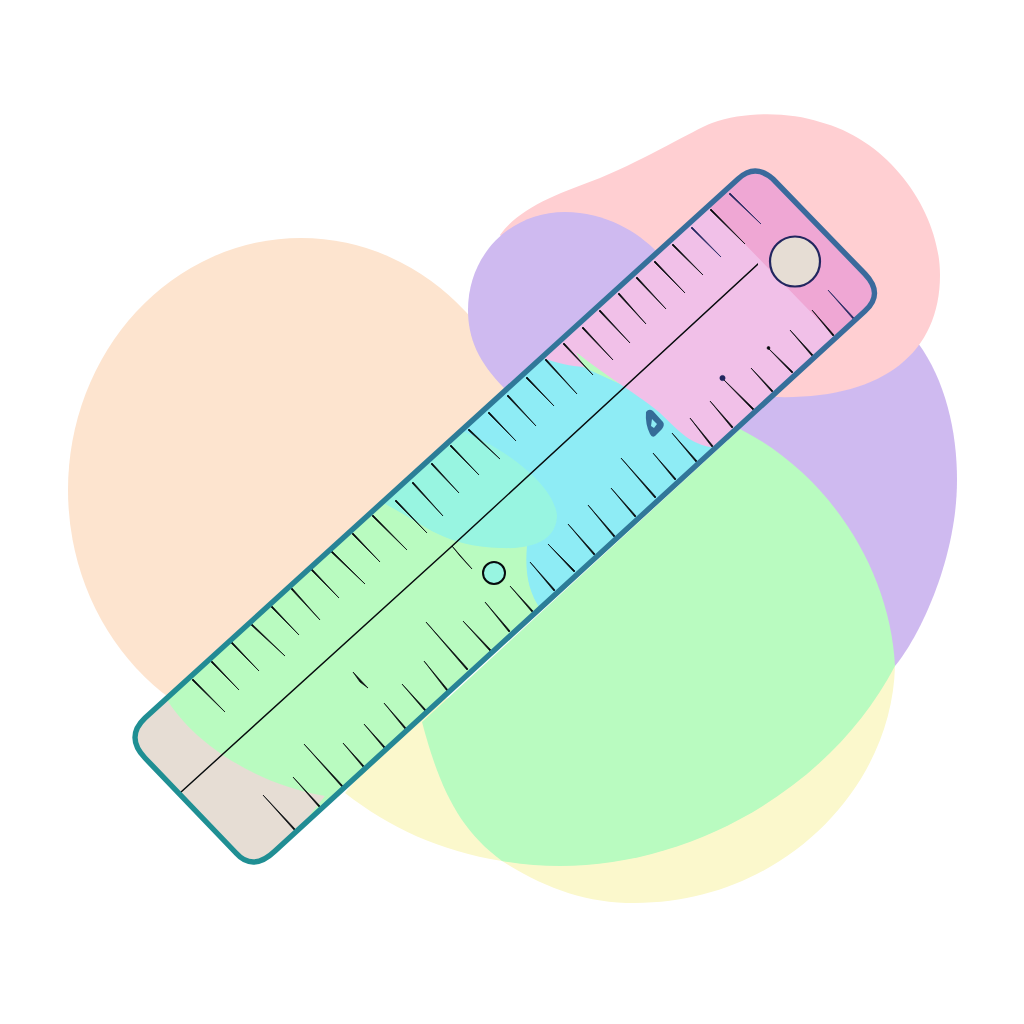
<!DOCTYPE html>
<html lang="en">
<head>
<meta charset="utf-8">
<title>Pastel ruler</title>
<style>
:root{--paper:#fff;--peach:#fde4cf;--rose:#ffcfd2;--lilac:#cfbaf0;--lemon:#fbf8cc;--green:#b9fbc0;--mint:#98f5e1;--cyan:#8eecf5;--pink:#f1c0e8;--orchid:#efa7d4;--stone:#e6ddd4;--ink:#060a0c;--navy:#22265f;--teal:#1f8f93;--steel:#3a6a9c}
html,body{margin:0;height:100%;overflow:hidden;background:var(--paper)}
svg{display:block;width:1024px;height:1024px}
.peach{fill:var(--peach)}.rose{fill:var(--rose)}.lilac{fill:var(--lilac)}.lemon{fill:var(--lemon)}
.green{fill:var(--green)}.mint{fill:var(--mint)}.cyan{fill:var(--cyan)}.pink{fill:var(--pink)}
.orchid{fill:var(--orchid)}.stone{fill:var(--stone)}
.ticks{fill:var(--ink);stroke:var(--ink);stroke-width:.7;stroke-linejoin:round}
.navy{fill:var(--navy);stroke:var(--navy)}
.edge{fill:none;stroke:url(#edge-tone);stroke-width:5.4}
</style>
</head>
<body>
<svg viewBox="0 0 1024 1024" role="img" aria-label="A ruler lying diagonally over pastel shapes">
<defs>
<linearGradient id="edge-tone" gradientUnits="userSpaceOnUse" x1="190" y1="800" x2="815" y2="232">
<stop offset="0" stop-color="var(--teal)"/><stop offset="1" stop-color="var(--steel)"/>
</linearGradient>
<path id="ruler-body" d="M145 718L738 179Q755 163 773 179L865 274Q884 294 865 311L275 851Q253 872 236 853L145 758Q125 737 145 718z"/>
<clipPath id="ruler-clip"><use href="#ruler-body"/></clipPath>
</defs>

<g id="backdrop">
<ellipse class="peach" cx="301" cy="490" rx="233" ry="252"/>
<path class="lilac" d="M918 343C945 380 957 430 957 480C957 562 917 640 895 666L720 430L775 390z"/>
<path class="rose" d="M500 235C520 207 560 193 600 178C650 157 690 132 712 123C745 111 790 112 820 122C890 140 940 212 940 275C940 355 880 400 775 397L640 400z"/>
<path class="lilac" d="M468 310C468 255 510 212 565 212C605 212 638 232 657 252L640 280L520 400L505 389C478 362 468 338 468 310z"/>
<path class="lemon" d="M345 793C390 828 440 851 502 861C545 888 585 903 635 903C780 903 892 790 895 666L422 700z"/>
<path class="green" d="M740 429C830 475 890 570 895 666C830 790 690 866 560 866C540 866 520 864 502 861C460 830 440 790 422 722z"/>
</g>

<g id="ruler">
<g id="colour-bands" clip-path="url(#ruler-clip)">
<use href="#ruler-body" class="green"/>
<path class="stone" d="M166 698C195 746 260 785 325 796L250 890L100 740z"/>
<path class="cyan" d="M455 438L546 350L720 430L720 448L541 610C527 590 525 570 527 545z"/>
<path class="mint" d="M383 503C422 522 440 546 500 548C545 550 557 532 557 515C553 482 500 446 462 431z"/>
<path class="pink" d="M540 357C560 364 570 366 584 367L576 352C610 379 640 396 660 413C685 437 690 444 720 449L850 330L720 190z"/>
<path class="orchid" d="M708 206L834 336L890 300L760 150z"/>
</g>

<polygon id="centre-line" fill="var(--ink)" points="180,792 450,547 758,263 758,265 451,548 181,793"/>

<g id="upper-ticks" class="ticks">
<path d="M193 679L225 712L192 680zM212 661L239 690L211 662zM232 642L259 671L231 643zM252 624L285 656L251 625zM272 606L299 635L271 607zM292 588L320 620L291 589zM312 569L339 598L311 570zM332 551L365 584L331 552zM353 533L380 562L352 534zM373 515L407 550L372 516zM396 500L427 533L395 501zM413 482L443 516L412 483zM432 463L459 493L431 464zM451 445L479 475L450 446zM469 429L500 459L468 430zM489 412L516 441L488 413zM508 395L536 426L507 396zM527 377L554 406L526 378zM546 359L577 394L545 360zM564 343L593 375L563 344zM583 327L613 360L582 328zM600 310L630 343L599 311zM619 293L646 324L618 294zM637 277L666 309L636 278zM655 261L685 293L654 262zM673 244L703 275L672 245zM711 209L745 244L710 210z"/>
<path class="navy" d="M692 227L721 257L691 228zM730 193L761 224L729 194z"/>
</g>

<g id="lower-ticks" class="ticks">
<path d="M296 830L263 795L295 831zM320 806L293 777L319 807zM343 786L304 744L342 787zM364 766L343 743L363 767zM385 747L364 724L384 748zM406 728L384 703L405 729zM426 710L402 684L425 711zM448 690L424 661L447 691zM468 669L426 622L467 670zM491 650L463 621L490 651zM510 631L485 602L509 632zM533 611L510 586L532 612zM555 590L530 562L554 591zM575 571L548 544L574 572zM595 554L568 524L594 555zM615 536L588 505L614 537zM636 516L611 488L635 517zM656 497L621 458L655 498zM676 479L653 453L675 480zM697 461L672 433L696 462zM713 446L690 418L712 447zM733 427L710 401L732 428zM754 409L722 378L753 410zM773 391L751 368L772 392zM793 372L768 348L792 373zM813 355L790 330L812 356zM834 335L812 310L833 336z"/>
<path class="navy" d="M855 319L828 290L854 320z"/>
<path d="M353 672L368 688L360 682zM452 546L472 569L460 556z"/>
<circle class="navy" cx="722.5" cy="378" r="2.6"/>
<circle cx="768.5" cy="348" r="1.4"/>
</g>

<path id="small-mark" fill="#356c98" fill-rule="evenodd" d="M646 412Q649 408 653 411L663 422Q665 425 662 429L655 436Q652 438 650 434Q645 424 646 412zM652 419L651 426L654 428L657 424z"/>
<circle id="pin-hole" class="mint" cx="494" cy="573" r="11" stroke="var(--ink)" stroke-width="2"/>
<circle id="hanging-hole" class="stone" cx="795" cy="261.5" r="25" stroke="var(--navy)" stroke-width="2.2"/>
<use href="#ruler-body" class="edge"/>
</g>
</svg>
</body>
</html>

........

**Description of the task**. Go through the entries above and report every line in which the word "body" appears.

**Exercise response**.
html,body{margin:0;height:100%;overflow:hidden;background:var(--paper)}
<body>
<path id="ruler-body" d="M145 718L738 179Q755 163 773 179L865 274Q884 294 865 311L275 851Q253 872 236 853L145 758Q125 737 145 718z"/>
<clipPath id="ruler-clip"><use href="#ruler-body"/></clipPath>
<use href="#ruler-body" class="green"/>
<use href="#ruler-body" class="edge"/>
</body>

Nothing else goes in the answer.